Not only do Gabriel’s paintings emit a scorching sense of heat from the warm Cuban weather, they also portray a deep connection between artist and subject. You can tell instantly how both sides are familiar with one another, a relationship fuelled by Gabriel’s ethos for representing the personalities of everyone he meets. “I love to capture the strength and vulnerability of young people in Cuba,” he adds. Inspiration, then, can spawn from the smallest of interactions to the more allusive, like when an artist expresses themselves through their mediums, “especially when an audience is tuned in to them”. It’s this energy between people that Gabriel seems to be most intrigued by.

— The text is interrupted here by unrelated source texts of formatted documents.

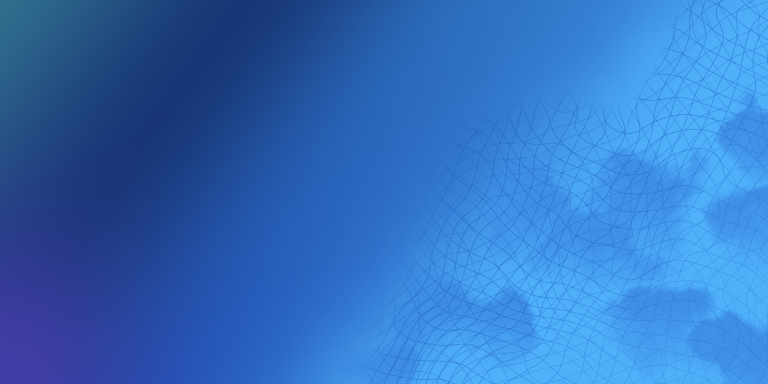
Give the GLSL for this background, as a Shadertoy shader.

```glsl
// Blue abstract backdrop: a diagonal colour ramp with teal and violet corners,
// soft billowing clouds at the lower right, and thin folded nets over them.
// The nets are grids bent by smooth noise; clouds are discs with noisy rims.

#define NET_DENSITY 25.0
#define NET_FOLD 0.17
#define NET_WIDTH 0.0021
#define NET_OPACITY 0.42
#define CLOUD_OPACITY 0.72
#define CLOUD_ROUGHNESS 0.20

const vec3 TEAL   = vec3(0.19, 0.44, 0.56);
const vec3 NAVY   = vec3(0.09, 0.21, 0.46);
const vec3 ROYAL  = vec3(0.15, 0.37, 0.72);
const vec3 AZURE  = vec3(0.23, 0.54, 0.88);
const vec3 SKY    = vec3(0.32, 0.71, 0.99);
const vec3 VIOLET = vec3(0.27, 0.24, 0.66);
const vec3 CLOUD  = vec3(0.22, 0.51, 0.88);
const vec3 THREAD = vec3(0.10, 0.34, 0.72);

// Cloud discs: centre x, centre y, radius
const vec3 PUFFS[10] = vec3[10](
    vec3(1.97, 0.62, 0.11), vec3(1.55, 0.36, 0.15), vec3(1.36, 0.45, 0.13),
    vec3(1.16, 0.15, 0.13), vec3(1.93, 0.06, 0.12), vec3(2.02, 0.40, 0.14),
    vec3(1.70, 0.47, 0.15), vec3(1.32, 0.14, 0.11), vec3(1.74, 0.17, 0.14),
    vec3(1.02, 0.04, 0.10));

float hash(vec2 p) {
    vec3 q = fract(vec3(p.xyx) * 0.1031);
    q += dot(q, q.yzx + 33.33);
    return fract((q.x + q.y) * q.z);
}

float noise(vec2 p) {
    vec2 i = floor(p), f = fract(p);
    vec2 u = f * f * f * (f * (f * 6.0 - 15.0) + 10.0);
    return mix(mix(hash(i), hash(i + vec2(1, 0)), u.x),
               mix(hash(i + vec2(0, 1)), hash(i + vec2(1, 1)), u.x), u.y);
}

float fbm(vec2 p) {
    float sum = 0.0, gain = 0.5;
    for (int i = 0; i < 5; i++) {
        sum += gain * noise(p);
        p = mat2(1.6, 1.2, -1.2, 1.6) * p + 7.3;
        gain *= 0.5;
    }
    return sum;
}

// Ramp across the dark diagonal band, plus the violet corner
vec3 backdrop(vec2 p) {
    float d = dot(p - vec2(0.70, 1.0), vec2(0.79, -0.61));
    vec3 col = mix(NAVY, TEAL, smoothstep(-0.02, -0.62, d));
    vec3 royal = ROYAL + vec3(0.04, 0.11, 0.03) * (p.y - 0.45);
    col = mix(col, royal, smoothstep(-0.06, 0.44, d));
    col = mix(col, AZURE, smoothstep(0.32, 0.95, d));
    return mix(col, VIOLET, 0.95 * exp(-dot(p * p, vec2(9.0, 6.0))));
}

// Puffs are crisp along the top and dissolve downwards
float clouds(vec2 p) {
    vec2 rough = vec2(fbm(p * 7.0), fbm(p * 7.0 + 31.0)) - 0.48;
    vec2 q = p + CLOUD_ROUGHNESS * rough;
    float cover = 0.0;
    for (int i = 0; i < 10; i++) {
        vec2 r = (q - PUFFS[i].xy) / PUFFS[i].z;
        float disc = smoothstep(1.08, 0.72, length(r));
        cover = max(cover, disc * smoothstep(-1.3, 0.5, r.y));
    }
    return cover;
}

// Antialiased lines where the coordinate g crosses whole numbers
float threads(float g, float pixel) {
    float slope = max(length(vec2(dFdx(g), dFdy(g))) / pixel, 1.0);
    float dist = abs(fract(g + 0.5) - 0.5) / slope;
    float soft = max(pixel, NET_WIDTH);
    return (1.0 - smoothstep(0.0, soft, dist)) * NET_WIDTH / soft;
}

float net(vec2 p, float angle, float seed, float pixel) {
    vec2 bend = vec2(noise(p * 3.2 + seed), noise(p * 3.2 + seed + 19.0));
    bend += 0.35 * vec2(noise(p * 8.0 + seed), noise(p * 8.0 - seed));
    float c = cos(angle), s = sin(angle);
    vec2 g = mat2(c, s, -s, c) * (p + NET_FOLD * bend) * NET_DENSITY;
    return max(threads(g.x, pixel), threads(g.y * 0.8, pixel));
}

void mainImage(out vec4 fragColor, in vec2 fragCoord) {
    float pixel = 1.0 / iResolution.y;
    vec2 p = fragCoord / iResolution.xy * vec2(2.0, 1.0);
    vec3 col = backdrop(p);

    // Bright sky beyond the lower right diagonal
    float depth = dot(p - vec2(0.91, 0.0), vec2(0.747, -0.665));
    float glow = smoothstep(-0.20, 0.22, depth + 0.14 * (fbm(p * 4.0) - 0.5));
    col = mix(col, SKY, 0.9 * glow);
    col = mix(col, CLOUD, CLOUD_OPACITY * clouds(p) * smoothstep(-0.12, 0.08, depth));

    // Nets fade in from a slanted left rim and a wavy upper rim
    float rim = 0.05 * (noise(p * 6.0) - 0.5);
    float top = 0.75 + 0.03 * sin(p.x * 14.0) + 0.34 * smoothstep(1.58, 1.85, p.x);
    float area = smoothstep(0.0, 0.13, p.x - 0.885 - 0.36 * p.y + rim)
               * smoothstep(0.0, 0.08, top - p.y + rim);
    float fade = mix(1.0, 0.5, smoothstep(0.15, 0.55, depth));
    float mesh = net(p, 0.5, 3.0, pixel) + 0.7 * net(p, 1.1, 47.0, pixel);
    col = mix(col, THREAD, NET_OPACITY * area * fade * min(mesh, 1.0));

    fragColor = vec4(col, 1.0);
}
```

Once an idea has sparked, the artist paints in two half-hour segments throughout the day, leaving a healthy portion for spending time with his new family and managing the “responsibilities as a father”. The home-studio days are therefore attuned with this mindset – an intuitive, balanced and fatherly one – as he paints with a coffee in hand, while the afternoons see him knuckle down on bigger paintings. “And in the evening when everyone is asleep, I work another session at home,” he says. The fruit of his hard work is a portfolio of numerous characters – figures from real life – plus a mix of classical and experimental aesthetics.
A piece named Mirando al Mundo and Looking at the World [pictured above] are exemplary of this artistic mission. Featuring three young Cubans naked on a rooftop, “unaware of the viewer”, the audience can only see them from behind. “It is a painting about innocence, vulnerability, freedom and hopefulness as they look at the world below and imagine a better future,” he explains. Interestingly, the palette was devised from the colours of the Cuban flag, chosen by way of wanting the viewer to “feel how Cubans may feel living on this island with a lot of material strife”. Like the rest of his works, it’s immensely personal and thought-provoking. He concludes: “I even consider this painting a self-portrait of sorts.”
Gabriel Sanches: Larga Distancia, oil on canvas (Copyright © Gabriel Sanchez, 2022)
About the Author
Ayla is currently covering Jenny as It’s Nice That’s online editor. She has spent nearly a decade as a journalist, and covers a range of topics including photography, art and graphic design. Feel free to contact Ayla with any stories or new creative projects.